§ **Data entries**:
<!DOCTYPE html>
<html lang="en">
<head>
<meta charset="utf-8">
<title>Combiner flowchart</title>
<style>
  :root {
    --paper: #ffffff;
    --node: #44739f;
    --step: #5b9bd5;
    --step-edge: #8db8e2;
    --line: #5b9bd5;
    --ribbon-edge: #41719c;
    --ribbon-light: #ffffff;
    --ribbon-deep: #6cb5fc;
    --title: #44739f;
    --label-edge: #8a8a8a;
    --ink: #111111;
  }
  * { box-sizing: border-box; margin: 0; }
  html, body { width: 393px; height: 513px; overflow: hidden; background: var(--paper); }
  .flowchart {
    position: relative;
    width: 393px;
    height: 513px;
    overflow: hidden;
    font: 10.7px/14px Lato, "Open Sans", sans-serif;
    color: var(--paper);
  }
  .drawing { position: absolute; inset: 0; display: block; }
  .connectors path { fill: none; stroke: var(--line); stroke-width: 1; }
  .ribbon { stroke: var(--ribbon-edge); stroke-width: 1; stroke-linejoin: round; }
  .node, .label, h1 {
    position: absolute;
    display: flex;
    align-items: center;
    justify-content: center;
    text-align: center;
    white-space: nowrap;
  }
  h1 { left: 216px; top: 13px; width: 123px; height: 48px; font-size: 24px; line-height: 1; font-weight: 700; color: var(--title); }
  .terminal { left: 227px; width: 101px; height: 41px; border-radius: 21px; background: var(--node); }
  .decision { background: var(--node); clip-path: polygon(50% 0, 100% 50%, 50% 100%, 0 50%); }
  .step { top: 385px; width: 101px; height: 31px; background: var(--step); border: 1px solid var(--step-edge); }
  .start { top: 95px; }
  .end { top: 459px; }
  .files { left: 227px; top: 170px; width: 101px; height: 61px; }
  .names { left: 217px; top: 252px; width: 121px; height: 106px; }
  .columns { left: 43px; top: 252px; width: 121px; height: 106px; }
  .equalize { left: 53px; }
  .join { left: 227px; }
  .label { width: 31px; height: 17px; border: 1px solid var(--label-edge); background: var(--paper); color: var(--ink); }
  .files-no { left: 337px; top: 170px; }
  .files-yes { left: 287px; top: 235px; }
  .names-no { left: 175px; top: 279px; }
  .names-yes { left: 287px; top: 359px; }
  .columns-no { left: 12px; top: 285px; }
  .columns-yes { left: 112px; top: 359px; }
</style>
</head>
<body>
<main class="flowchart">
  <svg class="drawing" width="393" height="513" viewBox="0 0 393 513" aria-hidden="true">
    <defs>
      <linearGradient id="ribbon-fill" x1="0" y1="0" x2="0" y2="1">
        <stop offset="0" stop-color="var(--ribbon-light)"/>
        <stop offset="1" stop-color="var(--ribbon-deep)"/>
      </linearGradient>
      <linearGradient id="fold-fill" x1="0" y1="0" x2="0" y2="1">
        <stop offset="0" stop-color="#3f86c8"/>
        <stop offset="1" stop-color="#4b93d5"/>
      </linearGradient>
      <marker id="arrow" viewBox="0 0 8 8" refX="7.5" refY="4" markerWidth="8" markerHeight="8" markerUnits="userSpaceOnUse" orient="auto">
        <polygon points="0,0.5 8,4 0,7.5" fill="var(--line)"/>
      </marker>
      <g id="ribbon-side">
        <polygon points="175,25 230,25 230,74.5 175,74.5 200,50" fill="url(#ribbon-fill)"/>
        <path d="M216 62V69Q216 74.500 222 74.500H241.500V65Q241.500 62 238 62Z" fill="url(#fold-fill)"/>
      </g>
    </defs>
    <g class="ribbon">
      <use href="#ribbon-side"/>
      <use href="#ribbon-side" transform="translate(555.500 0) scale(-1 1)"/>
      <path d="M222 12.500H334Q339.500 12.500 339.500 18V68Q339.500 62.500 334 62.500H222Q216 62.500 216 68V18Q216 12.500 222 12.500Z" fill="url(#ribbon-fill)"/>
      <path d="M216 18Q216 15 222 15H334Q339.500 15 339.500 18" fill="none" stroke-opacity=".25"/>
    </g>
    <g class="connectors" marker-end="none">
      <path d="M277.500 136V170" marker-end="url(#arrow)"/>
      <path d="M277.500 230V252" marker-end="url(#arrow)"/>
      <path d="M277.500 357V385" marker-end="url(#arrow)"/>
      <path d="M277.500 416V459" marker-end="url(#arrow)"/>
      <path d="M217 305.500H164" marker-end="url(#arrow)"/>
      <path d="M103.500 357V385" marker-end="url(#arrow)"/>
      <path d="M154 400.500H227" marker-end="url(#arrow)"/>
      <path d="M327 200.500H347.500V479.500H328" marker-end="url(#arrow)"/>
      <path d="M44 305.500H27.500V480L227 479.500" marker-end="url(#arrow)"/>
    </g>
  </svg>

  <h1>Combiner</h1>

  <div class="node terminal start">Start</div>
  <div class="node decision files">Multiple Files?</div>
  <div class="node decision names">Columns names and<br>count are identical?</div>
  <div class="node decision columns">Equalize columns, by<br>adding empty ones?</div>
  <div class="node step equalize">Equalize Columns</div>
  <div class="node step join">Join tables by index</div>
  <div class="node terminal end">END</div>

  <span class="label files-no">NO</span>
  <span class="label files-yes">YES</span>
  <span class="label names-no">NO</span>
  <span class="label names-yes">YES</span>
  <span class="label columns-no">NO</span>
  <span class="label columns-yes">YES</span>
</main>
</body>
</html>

§ **Task directions**: Nothing but an exact copy of the lines from the start of the entries through the line containing "none; stroke: var(--line);" belongs in the response.

§ **Exercise solution**:
<!DOCTYPE html>
<html lang="en">
<head>
<meta charset="utf-8">
<title>Combiner flowchart</title>
<style>
  :root {
    --paper: #ffffff;
    --node: #44739f;
    --step: #5b9bd5;
    --step-edge: #8db8e2;
    --line: #5b9bd5;
    --ribbon-edge: #41719c;
    --ribbon-light: #ffffff;
    --ribbon-deep: #6cb5fc;
    --title: #44739f;
    --label-edge: #8a8a8a;
    --ink: #111111;
  }
  * { box-sizing: border-box; margin: 0; }
  html, body { width: 393px; height: 513px; overflow: hidden; background: var(--paper); }
  .flowchart {
    position: relative;
    width: 393px;
    height: 513px;
    overflow: hidden;
    font: 10.7px/14px Lato, "Open Sans", sans-serif;
    color: var(--paper);
  }
  .drawing { position: absolute; inset: 0; display: block; }
  .connectors path { fill: none; stroke: var(--line); stroke-width: 1; }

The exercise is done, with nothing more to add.